(Extracted data entries)
-------------------------

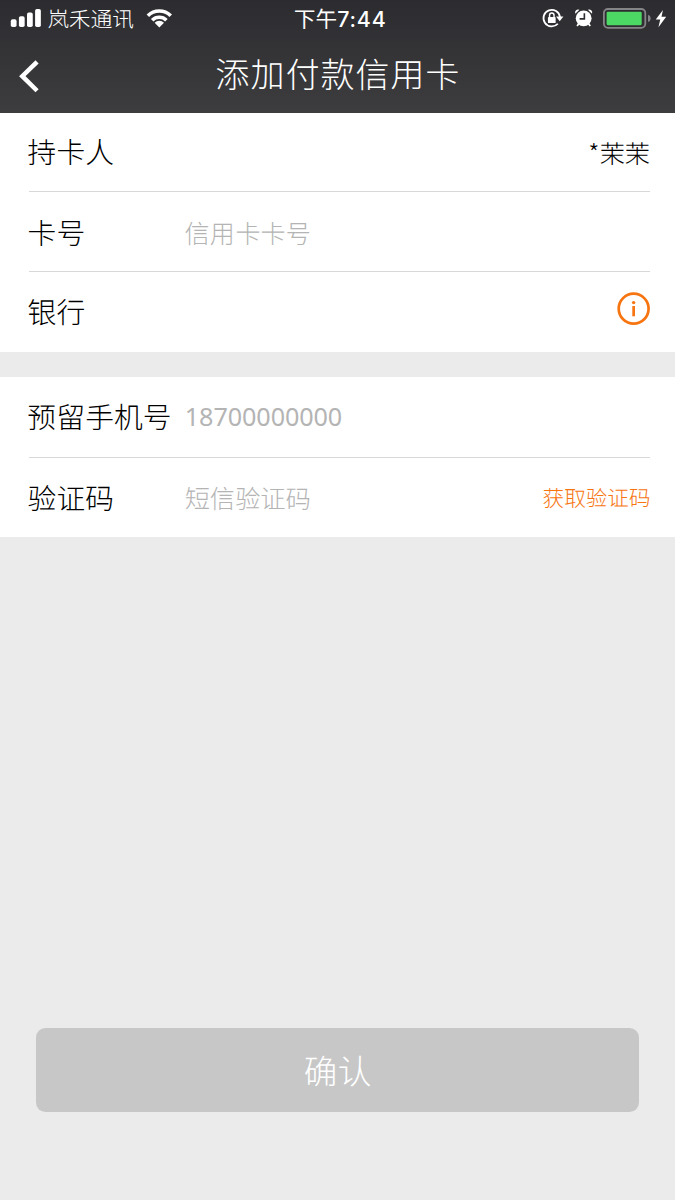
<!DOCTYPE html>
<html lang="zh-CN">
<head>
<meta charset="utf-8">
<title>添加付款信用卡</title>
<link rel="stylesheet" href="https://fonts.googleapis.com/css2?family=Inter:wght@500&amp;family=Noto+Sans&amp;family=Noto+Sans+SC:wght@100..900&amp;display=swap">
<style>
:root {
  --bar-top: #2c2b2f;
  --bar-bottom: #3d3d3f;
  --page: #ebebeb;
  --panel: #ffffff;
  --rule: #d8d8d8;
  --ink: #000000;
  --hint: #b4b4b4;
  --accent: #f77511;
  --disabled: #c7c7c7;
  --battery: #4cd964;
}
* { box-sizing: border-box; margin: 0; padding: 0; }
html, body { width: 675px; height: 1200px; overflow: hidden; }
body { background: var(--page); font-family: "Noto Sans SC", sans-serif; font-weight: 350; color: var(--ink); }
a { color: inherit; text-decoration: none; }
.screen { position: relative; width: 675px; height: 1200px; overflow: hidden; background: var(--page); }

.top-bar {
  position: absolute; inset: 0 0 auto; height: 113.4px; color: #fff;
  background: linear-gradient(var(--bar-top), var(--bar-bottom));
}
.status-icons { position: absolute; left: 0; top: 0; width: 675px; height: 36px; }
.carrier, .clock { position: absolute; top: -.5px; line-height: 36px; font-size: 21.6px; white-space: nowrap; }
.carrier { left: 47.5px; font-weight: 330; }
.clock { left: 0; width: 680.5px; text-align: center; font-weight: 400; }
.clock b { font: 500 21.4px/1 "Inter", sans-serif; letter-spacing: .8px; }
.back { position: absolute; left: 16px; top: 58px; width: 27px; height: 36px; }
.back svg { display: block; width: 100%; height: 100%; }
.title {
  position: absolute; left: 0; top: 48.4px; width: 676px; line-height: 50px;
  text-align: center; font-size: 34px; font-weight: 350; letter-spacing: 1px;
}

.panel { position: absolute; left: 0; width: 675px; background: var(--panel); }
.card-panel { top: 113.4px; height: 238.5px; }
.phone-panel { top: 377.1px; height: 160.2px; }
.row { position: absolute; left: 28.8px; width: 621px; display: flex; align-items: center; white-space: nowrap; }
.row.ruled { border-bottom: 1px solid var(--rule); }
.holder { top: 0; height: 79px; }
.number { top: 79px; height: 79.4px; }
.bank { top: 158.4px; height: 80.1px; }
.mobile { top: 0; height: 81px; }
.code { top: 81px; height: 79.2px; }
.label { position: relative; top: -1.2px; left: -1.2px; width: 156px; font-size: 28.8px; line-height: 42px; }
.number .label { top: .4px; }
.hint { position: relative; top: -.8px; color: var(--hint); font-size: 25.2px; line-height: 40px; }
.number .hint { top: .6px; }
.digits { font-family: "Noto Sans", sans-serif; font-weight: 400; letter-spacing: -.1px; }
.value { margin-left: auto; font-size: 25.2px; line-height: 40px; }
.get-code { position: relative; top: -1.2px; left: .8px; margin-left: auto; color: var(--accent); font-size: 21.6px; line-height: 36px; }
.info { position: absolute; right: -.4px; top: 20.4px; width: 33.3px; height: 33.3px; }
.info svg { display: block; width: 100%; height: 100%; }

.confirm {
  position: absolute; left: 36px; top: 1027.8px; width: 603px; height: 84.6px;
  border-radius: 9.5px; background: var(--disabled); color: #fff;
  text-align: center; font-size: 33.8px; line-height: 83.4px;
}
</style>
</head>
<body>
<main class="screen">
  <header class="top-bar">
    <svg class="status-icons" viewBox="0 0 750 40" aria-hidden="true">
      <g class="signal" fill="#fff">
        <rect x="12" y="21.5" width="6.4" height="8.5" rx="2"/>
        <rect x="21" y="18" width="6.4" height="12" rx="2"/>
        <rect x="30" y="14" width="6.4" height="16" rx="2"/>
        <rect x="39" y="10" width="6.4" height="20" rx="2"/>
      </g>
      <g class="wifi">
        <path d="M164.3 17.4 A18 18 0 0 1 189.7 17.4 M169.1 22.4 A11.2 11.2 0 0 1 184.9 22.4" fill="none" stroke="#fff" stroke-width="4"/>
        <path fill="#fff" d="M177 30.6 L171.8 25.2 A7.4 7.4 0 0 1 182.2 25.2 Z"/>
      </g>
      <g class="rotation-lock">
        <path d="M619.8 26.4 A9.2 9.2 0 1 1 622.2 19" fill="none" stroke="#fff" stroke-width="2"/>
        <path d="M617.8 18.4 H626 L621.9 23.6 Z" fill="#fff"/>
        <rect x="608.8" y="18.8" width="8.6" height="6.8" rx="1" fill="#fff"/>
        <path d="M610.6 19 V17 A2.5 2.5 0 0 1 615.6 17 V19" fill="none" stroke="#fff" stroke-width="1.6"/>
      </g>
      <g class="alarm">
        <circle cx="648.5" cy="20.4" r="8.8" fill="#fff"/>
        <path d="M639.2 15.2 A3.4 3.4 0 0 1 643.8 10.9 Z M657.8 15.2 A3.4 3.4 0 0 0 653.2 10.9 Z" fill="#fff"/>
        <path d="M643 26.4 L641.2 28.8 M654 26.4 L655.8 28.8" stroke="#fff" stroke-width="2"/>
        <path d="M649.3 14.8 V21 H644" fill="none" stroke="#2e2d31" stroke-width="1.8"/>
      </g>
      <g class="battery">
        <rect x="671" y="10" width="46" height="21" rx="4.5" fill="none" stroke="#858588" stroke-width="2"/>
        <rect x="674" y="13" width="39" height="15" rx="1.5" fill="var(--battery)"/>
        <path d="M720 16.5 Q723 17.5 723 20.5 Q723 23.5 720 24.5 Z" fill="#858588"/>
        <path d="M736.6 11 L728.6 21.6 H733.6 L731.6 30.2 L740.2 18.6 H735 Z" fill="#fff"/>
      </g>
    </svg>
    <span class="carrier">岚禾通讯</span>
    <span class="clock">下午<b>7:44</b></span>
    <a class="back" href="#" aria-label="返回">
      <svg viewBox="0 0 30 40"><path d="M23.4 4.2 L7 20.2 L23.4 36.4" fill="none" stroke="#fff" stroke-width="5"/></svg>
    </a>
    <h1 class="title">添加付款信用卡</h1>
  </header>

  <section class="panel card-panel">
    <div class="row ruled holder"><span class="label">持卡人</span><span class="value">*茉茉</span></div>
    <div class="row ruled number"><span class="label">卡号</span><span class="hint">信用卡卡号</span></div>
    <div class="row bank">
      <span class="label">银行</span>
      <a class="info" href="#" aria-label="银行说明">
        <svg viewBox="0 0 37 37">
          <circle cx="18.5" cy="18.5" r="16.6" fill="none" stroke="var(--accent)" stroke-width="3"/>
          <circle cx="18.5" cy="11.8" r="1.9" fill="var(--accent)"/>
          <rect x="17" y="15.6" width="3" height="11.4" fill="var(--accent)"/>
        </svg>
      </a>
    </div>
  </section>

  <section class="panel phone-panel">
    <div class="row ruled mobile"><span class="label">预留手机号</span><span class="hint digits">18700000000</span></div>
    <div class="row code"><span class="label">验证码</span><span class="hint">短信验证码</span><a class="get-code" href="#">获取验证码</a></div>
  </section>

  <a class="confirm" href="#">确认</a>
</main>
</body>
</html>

-------------------------

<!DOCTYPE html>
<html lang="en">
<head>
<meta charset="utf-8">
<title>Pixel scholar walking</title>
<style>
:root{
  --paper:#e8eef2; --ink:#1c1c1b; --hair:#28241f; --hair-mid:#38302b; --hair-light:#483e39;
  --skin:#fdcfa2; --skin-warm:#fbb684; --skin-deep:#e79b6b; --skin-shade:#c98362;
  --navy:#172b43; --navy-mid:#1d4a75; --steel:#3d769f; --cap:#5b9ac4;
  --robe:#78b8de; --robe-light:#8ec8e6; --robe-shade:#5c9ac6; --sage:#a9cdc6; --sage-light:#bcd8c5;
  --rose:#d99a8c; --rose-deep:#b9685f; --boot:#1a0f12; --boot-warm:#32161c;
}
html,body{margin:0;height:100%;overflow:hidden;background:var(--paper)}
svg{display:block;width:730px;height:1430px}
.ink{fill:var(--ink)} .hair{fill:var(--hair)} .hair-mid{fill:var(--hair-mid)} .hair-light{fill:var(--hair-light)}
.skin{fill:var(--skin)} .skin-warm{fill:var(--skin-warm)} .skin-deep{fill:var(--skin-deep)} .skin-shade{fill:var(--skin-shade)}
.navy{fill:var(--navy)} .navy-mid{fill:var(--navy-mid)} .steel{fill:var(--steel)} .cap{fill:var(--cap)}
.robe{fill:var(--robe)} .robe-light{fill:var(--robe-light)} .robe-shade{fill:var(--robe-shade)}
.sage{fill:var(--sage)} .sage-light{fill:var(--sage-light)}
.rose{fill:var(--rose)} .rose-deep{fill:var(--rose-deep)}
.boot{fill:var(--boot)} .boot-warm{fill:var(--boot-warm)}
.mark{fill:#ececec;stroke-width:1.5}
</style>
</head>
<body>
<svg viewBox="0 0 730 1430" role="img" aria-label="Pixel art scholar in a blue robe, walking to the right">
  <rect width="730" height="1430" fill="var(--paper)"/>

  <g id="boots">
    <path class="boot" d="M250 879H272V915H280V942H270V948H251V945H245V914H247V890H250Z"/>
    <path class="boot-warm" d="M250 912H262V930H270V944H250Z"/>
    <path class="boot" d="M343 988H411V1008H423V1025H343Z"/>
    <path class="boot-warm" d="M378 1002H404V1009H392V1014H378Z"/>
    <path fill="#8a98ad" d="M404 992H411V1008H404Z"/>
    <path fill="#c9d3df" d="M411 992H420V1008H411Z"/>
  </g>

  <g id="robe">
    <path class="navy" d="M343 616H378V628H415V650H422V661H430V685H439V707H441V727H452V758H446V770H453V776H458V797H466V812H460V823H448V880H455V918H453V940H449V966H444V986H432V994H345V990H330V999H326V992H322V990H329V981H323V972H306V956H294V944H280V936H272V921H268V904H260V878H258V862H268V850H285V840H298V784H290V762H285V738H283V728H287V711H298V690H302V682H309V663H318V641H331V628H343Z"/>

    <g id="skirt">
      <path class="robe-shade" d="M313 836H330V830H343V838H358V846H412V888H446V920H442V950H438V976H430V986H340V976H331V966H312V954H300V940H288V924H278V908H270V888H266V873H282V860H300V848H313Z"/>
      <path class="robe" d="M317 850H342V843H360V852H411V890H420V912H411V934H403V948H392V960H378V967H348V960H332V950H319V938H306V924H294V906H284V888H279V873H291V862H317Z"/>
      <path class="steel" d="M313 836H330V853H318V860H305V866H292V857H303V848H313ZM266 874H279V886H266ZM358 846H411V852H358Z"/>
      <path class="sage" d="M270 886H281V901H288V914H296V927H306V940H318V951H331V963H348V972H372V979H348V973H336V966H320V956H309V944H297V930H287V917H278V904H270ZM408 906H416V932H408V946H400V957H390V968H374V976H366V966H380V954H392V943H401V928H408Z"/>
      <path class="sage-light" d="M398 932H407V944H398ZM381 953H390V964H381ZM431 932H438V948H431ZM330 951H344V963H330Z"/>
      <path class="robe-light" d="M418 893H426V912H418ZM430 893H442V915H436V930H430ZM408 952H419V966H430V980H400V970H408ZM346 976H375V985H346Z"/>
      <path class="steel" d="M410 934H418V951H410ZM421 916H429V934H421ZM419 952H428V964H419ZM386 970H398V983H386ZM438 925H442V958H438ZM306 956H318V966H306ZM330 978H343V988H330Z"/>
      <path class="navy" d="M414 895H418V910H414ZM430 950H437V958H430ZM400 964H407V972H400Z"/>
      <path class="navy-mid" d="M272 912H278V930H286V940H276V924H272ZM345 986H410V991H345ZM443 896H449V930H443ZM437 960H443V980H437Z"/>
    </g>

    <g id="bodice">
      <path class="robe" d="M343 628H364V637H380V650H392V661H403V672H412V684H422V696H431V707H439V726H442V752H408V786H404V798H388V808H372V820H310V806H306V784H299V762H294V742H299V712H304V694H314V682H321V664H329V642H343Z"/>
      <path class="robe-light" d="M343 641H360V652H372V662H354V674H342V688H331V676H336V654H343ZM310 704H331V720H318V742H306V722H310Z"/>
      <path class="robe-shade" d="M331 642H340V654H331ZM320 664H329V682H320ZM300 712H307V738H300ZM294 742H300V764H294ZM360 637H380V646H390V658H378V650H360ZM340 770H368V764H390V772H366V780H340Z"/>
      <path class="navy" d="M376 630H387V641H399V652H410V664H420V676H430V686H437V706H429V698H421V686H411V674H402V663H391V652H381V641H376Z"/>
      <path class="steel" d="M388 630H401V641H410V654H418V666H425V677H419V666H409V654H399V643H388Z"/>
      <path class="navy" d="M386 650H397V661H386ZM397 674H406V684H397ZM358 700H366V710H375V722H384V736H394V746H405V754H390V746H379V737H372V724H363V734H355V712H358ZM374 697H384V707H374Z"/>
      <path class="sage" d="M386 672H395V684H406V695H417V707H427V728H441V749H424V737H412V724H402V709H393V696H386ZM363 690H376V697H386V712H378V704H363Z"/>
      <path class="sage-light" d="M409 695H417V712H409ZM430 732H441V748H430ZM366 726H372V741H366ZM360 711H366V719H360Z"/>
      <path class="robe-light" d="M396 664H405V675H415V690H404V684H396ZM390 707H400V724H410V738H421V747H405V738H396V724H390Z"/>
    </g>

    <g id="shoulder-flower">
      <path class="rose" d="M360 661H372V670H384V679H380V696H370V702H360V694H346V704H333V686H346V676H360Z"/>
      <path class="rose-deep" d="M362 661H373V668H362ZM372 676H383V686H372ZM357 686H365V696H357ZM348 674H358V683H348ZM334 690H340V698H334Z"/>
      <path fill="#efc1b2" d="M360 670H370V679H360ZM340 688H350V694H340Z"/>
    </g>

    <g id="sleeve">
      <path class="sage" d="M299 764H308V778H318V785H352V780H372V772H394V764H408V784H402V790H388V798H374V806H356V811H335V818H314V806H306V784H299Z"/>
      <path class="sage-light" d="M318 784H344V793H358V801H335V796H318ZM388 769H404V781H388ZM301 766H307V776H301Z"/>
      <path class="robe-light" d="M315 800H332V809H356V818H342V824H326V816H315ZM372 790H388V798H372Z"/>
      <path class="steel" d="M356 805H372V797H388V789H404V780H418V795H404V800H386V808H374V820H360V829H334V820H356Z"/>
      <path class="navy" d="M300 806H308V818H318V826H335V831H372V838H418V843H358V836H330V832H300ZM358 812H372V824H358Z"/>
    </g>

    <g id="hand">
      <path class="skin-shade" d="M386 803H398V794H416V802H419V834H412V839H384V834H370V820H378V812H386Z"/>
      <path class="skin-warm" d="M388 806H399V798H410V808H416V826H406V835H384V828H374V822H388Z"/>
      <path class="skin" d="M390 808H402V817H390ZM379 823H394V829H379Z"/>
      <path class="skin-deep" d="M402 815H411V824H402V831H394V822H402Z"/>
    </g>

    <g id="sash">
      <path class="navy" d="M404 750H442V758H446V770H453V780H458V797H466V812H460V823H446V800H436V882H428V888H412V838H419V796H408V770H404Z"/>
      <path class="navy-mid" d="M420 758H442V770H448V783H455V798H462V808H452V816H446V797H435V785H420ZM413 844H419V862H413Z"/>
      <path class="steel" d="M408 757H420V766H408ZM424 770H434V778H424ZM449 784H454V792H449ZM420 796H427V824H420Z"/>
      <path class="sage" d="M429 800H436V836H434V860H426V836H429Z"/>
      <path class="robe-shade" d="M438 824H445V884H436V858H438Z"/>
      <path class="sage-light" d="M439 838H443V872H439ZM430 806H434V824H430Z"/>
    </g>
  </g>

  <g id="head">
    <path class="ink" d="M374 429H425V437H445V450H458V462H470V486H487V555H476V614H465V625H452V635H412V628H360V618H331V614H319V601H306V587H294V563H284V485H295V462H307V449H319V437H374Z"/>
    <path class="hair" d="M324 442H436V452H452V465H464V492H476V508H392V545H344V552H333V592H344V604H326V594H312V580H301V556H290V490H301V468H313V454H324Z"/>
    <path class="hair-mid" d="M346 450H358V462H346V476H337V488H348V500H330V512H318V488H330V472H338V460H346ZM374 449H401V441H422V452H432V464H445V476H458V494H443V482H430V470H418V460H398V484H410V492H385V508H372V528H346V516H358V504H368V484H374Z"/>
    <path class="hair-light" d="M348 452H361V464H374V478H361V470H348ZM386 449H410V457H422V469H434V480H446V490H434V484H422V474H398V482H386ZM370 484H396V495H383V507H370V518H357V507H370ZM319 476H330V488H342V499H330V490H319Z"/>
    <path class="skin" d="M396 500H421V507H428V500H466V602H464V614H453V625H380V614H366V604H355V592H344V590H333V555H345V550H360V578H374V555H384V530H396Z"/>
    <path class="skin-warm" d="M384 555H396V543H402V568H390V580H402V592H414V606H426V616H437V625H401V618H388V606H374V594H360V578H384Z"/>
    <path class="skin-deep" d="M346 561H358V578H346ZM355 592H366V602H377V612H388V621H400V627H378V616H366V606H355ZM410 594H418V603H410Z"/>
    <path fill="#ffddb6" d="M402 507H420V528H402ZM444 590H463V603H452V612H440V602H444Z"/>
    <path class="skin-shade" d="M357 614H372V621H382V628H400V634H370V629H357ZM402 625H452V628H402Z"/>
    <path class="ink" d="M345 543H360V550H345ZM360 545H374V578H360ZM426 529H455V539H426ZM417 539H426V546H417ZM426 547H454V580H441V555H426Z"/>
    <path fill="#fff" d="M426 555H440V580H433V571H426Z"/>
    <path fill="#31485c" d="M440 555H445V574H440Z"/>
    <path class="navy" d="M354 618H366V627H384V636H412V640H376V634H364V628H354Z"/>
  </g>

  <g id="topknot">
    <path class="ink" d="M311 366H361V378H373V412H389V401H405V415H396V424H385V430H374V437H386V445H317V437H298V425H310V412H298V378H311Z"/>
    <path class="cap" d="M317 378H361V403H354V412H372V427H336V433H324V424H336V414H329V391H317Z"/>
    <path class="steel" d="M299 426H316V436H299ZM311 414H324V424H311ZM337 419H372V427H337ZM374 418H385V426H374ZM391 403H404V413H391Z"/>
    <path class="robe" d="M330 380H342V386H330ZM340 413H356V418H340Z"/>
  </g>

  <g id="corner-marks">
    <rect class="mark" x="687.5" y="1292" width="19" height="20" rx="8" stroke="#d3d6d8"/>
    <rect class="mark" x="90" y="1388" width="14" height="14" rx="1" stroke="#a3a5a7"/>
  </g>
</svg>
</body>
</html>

-------------------------

▶ **EXERCISE REQUIREMENTS**: Search the data above for the string "weight" and report each line that holds it.

▶ **COMPLETED TASK**:
body { background: var(--page); font-family: "Noto Sans SC", sans-serif; font-weight: 350; color: var(--ink); }
.carrier { left: 47.5px; font-weight: 330; }
.clock { left: 0; width: 680.5px; text-align: center; font-weight: 400; }
  text-align: center; font-size: 34px; font-weight: 350; letter-spacing: 1px;
.digits { font-family: "Noto Sans", sans-serif; font-weight: 400; letter-spacing: -.1px; }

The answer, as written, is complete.